Crest is a wall relief, depicting a flayed chest and the bones below. Flowers too, and tentacles, and teeth. It is “anxiety-fueled,” Manson readily admits, the mixing of plant, animal and human, the improvisation and quick execution of ideas. We may consider this work in the context of Bernard Palissy, the 16th-century French ceramicist whose so-called rusticware writhing with crawling bugs or swimming snakes brought intense, entire wildlife indoors, a snapshot of coexistence and chaos on a fancy bowl. Crest is a cornucopia of unbridled forms, fixed together, revealing abundantly more.
Lungs, a work of extraordinary delicacy, was made by dipping hydrangeas in deflocculated clay, whose rearranged molecules make it both smooth-flowing and tacky. Whatever sticks, sticks — the clay clings to the fine network of branches. She might dip again. Manson fires the coated plant, and when it comes out of the kiln its ash is inside the work. She casts both a ghost and a vessel. “Nature is straightforward,” Manson explains. “Part of its mechanism is to die.” Standing in for a pair of lungs in this work, the flowers call to our mechanisms, the fragility of our own systems and our own fragility and fear in dealing with them. They call to our beauty too.

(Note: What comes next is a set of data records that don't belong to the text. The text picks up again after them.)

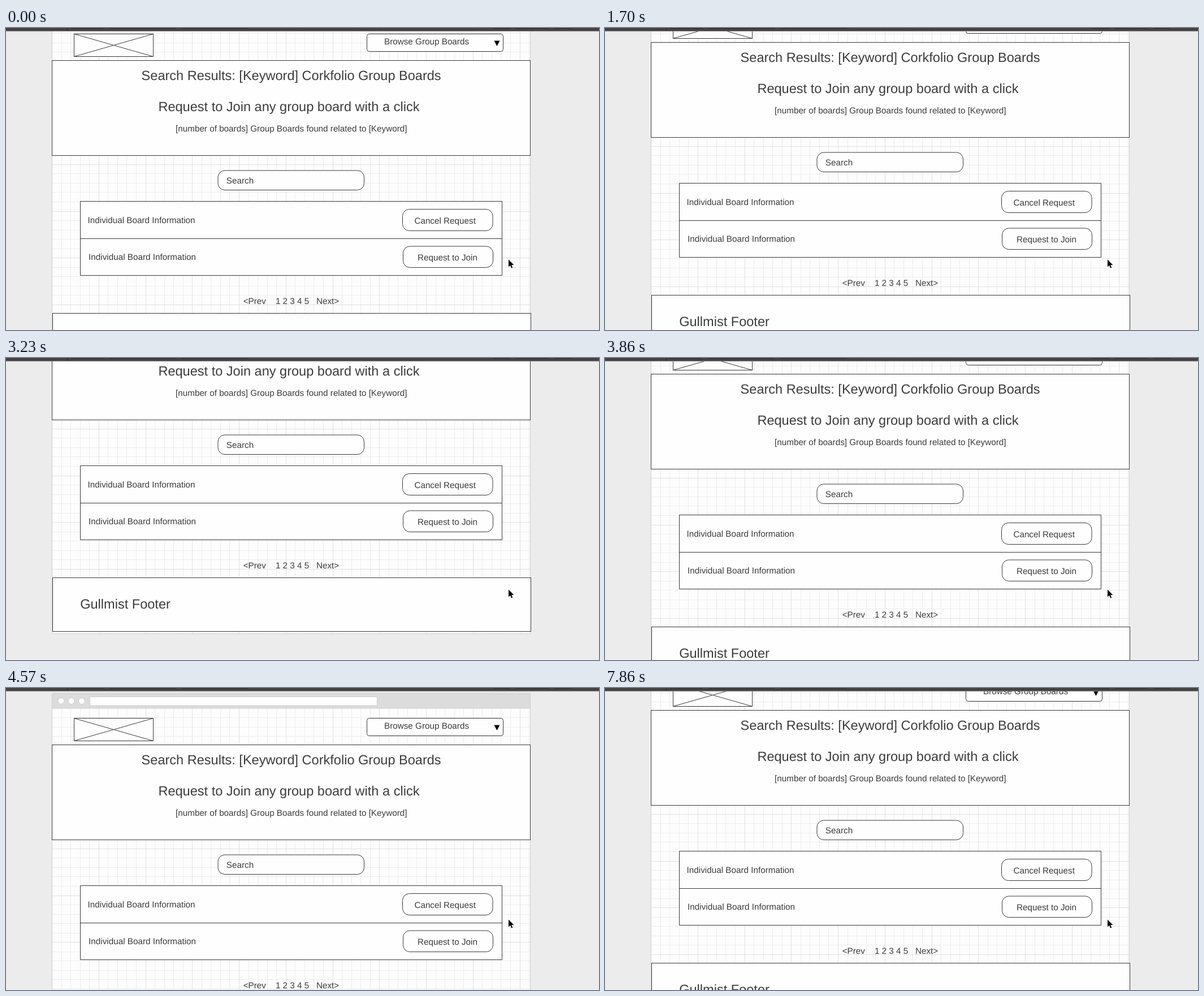
Animation, 1049 px wide and 534 px high, one loop 8000 ms. Source, as an HTML page:

```html
<!DOCTYPE html>
<html lang="en">
<head>
<meta charset="utf-8">
<title>Group boards wireframe</title>
<style>
  html, body { margin: 0; width: 100%; height: 100%; overflow: hidden; background: #ececec; }
  svg { display: block; width: 100%; height: 100%; }
  text {
    font: 15.25px "Liberation Sans", Arial, sans-serif;
    fill: #3c3c3c;
    white-space: pre;
    text-rendering: geometricPrecision;
  }
  .title { font-size: 23.55px; }
  .box { fill: #fefefe; stroke: #3a3a3a; stroke-width: 1; }
  .minor { fill: none; stroke: #ededed; }
  .major { fill: none; stroke: #e1e1e1; }

  #page { animation: scroll 8s step-end infinite; }
  @keyframes scroll {
    0%       { transform: translateY(0); }
    15.375%  { transform: translateY(-2px); }
    17.25%   { transform: translateY(-6px); }
    19.375%  { transform: translateY(-17px); }
    21.25%   { transform: translateY(-32px); }
    23.125%  { transform: translateY(-46px); }
    25%      { transform: translateY(-60px); }
    26.875%  { transform: translateY(-77px); }
    28.75%   { transform: translateY(-102px); }
    31%      { transform: translateY(-120px); }
    32.875%  { transform: translateY(-123px); }
    40.375%  { transform: translateY(-116px); }
    42.25%   { transform: translateY(-102px); }
    44.125%  { transform: translateY(-87px); }
    46%      { transform: translateY(-58px); }
    48.25%   { transform: translateY(-29px); }
    50.5%    { transform: translateY(-4px); }
    52.75%   { transform: translateY(13px); }
    55%      { transform: translateY(33px); }
    57.125%  { transform: translateY(43px); }
    96.375%  { transform: translateY(25px); }
    98.25%, 100% { transform: translateY(-18px); }
  }
</style>
</head>
<body>
<svg viewBox="0 0 1049 534" preserveAspectRatio="none">
  <rect width="1049" height="534" fill="#ececec"/>
  <rect y="533" width="1049" height="1" fill="#f6f6f6"/>

  <g id="page">
    <rect x="81.5" y="-33.5" width="846" height="637" rx="3" fill="#fdfdfd" stroke="#cfcfcf"/>
    <path id="minor" class="minor"/>
    <path id="major" class="major"/>

    <!-- browser bar -->
    <path d="M81.5-7V-30.5q0-3 3-3H924.5q3 0 3 3V-7z" fill="#dcdcdc" stroke="#cfcfcf"/>
    <g fill="#fff" stroke="#cbcbcb">
      <circle cx="97.5" cy="-20" r="5.5"/>
      <circle cx="115.5" cy="-20" r="5.5"/>
      <circle cx="134" cy="-20" r="5.5"/>
      <rect x="148.5" y="-27.5" width="508" height="15.5" rx="2"/>
    </g>

    <!-- logo placeholder and menu -->
    <rect class="box" x="120.5" y="10.5" width="140" height="40"/>
    <path class="box" d="M120.5 10.5l140 40M260.5 10.5l-140 40"/>
    <rect class="box" x="638.5" y="10.5" width="241" height="31" rx="4"/>
    <text x="669" y="29">Browse Group Boards</text>
    <path d="M863.5 22.5h10l-5 9.500z" fill="#000"/>

    <!-- header -->
    <rect class="box" x="81.5" y="57.5" width="846" height="168"/>
    <text class="title" x="239.600" y="92">Search Results: [Keyword] Corkfolio Group Boards</text>
    <text class="title" x="269.400" y="147.300">Request to Join any group board with a click</text>
    <text x="300" y="183">[number of boards] Group Boards found related to [Keyword]</text>

    <rect class="box" x="375" y="252" width="258.500" height="34.500" rx="12"/>
    <text x="389.800" y="275">Search</text>

    <!-- boards -->
    <path class="box" d="M131.500 306.500h746v131h-746zM131.500 372.500h746"/>
    <text x="144.600" y="344.500">Individual Board Information</text>
    <text x="146.100" y="410">Individual Board Information</text>
    <rect class="box" x="701.500" y="320.500" width="159.500" height="38" rx="12"/>
    <text x="722.400" y="345.500">Cancel Request</text>
    <rect class="box" x="702.500" y="386" width="159" height="37.500" rx="12"/>
    <text x="728" y="411">Request to Join</text>

    <text x="419.700" y="488">&lt;Prev&#160;&#160;&#160;&#160;1 2 3 4 5&#160;&#160;&#160;Next&gt;</text>

    <!-- footer -->
    <rect class="box" x="82.500" y="504.500" width="846" height="95"/>
    <text class="title" x="131.200" y="559">Gullmist Footer</text>
  </g>

  <!-- toolbar edge -->
  <rect width="1049" height="5" fill="#434143"/>
  <rect y="5" width="1049" height="1" fill="#8f8e8f"/>
  <rect y="6" width="1049" height="1" fill="#000" opacity=".08"/>
  <path d="M108.500 0v5" stroke="#2b292b"/>
  <path d="M115 .5h57M183 .5h117M311 .5h117M862 .5h30M901 .5h59M970 .5h30" stroke="#2b292b"/>

  <!-- pointer -->
  <path d="M889 409.500v13l3-2.800 2.100 4.900 2.200-.900-2.100-4.800h4.200z"
        fill="#000" stroke="#fff" stroke-width="1.200" stroke-linejoin="round" paint-order="stroke"/>
</svg>
<script>
  const LEFT = 81.5, RIGHT = 927, TOP = -7, BOTTOM = 603, CELL = 16.55;
  const crisp = v => Math.floor(v) + 0.5;
  const paths = { minor: "", major: "" };
  const kind = i => (i % 5 ? "minor" : "major");

  for (let i = 1; LEFT + i * CELL < RIGHT; i++)
    paths[kind(i)] += `M${crisp(LEFT + i * CELL)} ${TOP}V${BOTTOM}`;
  for (let i = 1; TOP + i * CELL < BOTTOM; i++)
    paths[kind(i)] += `M${LEFT + 0.5} ${crisp(TOP + i * CELL)}H${RIGHT}`;

  for (const id in paths) document.getElementById(id).setAttribute("d", paths[id]);
</script>
</body>
</html>
```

The title of this exhibition, Dry Agonies of a Baffled Lust, comes from the great searcher Thomas Mann’s Disillusionment, an 1896 short story in which a man describes his journey to feel emotion as deeply as it can be felt. This journey toward transcendence, the journey of his lifetime, ends in a grim discovery. He falls in love, he feels love, and has his heart broken; he feels total joy, and then total despair, and then, he recovers. He moves on. The true horror of heartbreak, it turns out, is the realization that it is both temporary and mundane. “Is that all there is?” he asks himself on his deathbed.
Manson’s sculptures of observed nature address life and death. They cannot avoid it, operating as they do in the allegorical, ancient tradition of the still life, which is the portraiture of nature — bursting and rotting and dripping and expiring and gleaming, the highs and lows, the readily available fireworks of a life cycle. But they also push for a world of interpretation past the romantic extremes of this tradition. Manson’s works look for ways to tell of the shading in between the powerful, magnetic narratives of love and loss that drive our emotions. Picking up from Mann’s disappointed narrator, Manson searches for the perfect validation of feeling, but this time she’s not looking for a monolithic answer. She’s looking at the details, the stuff in between. Big feelings fade, and the grass keeps growing. All there is after love and loss is a lifetime of daily reality, changing with each sunrise. That may actually be all there is, and there’s a lot there.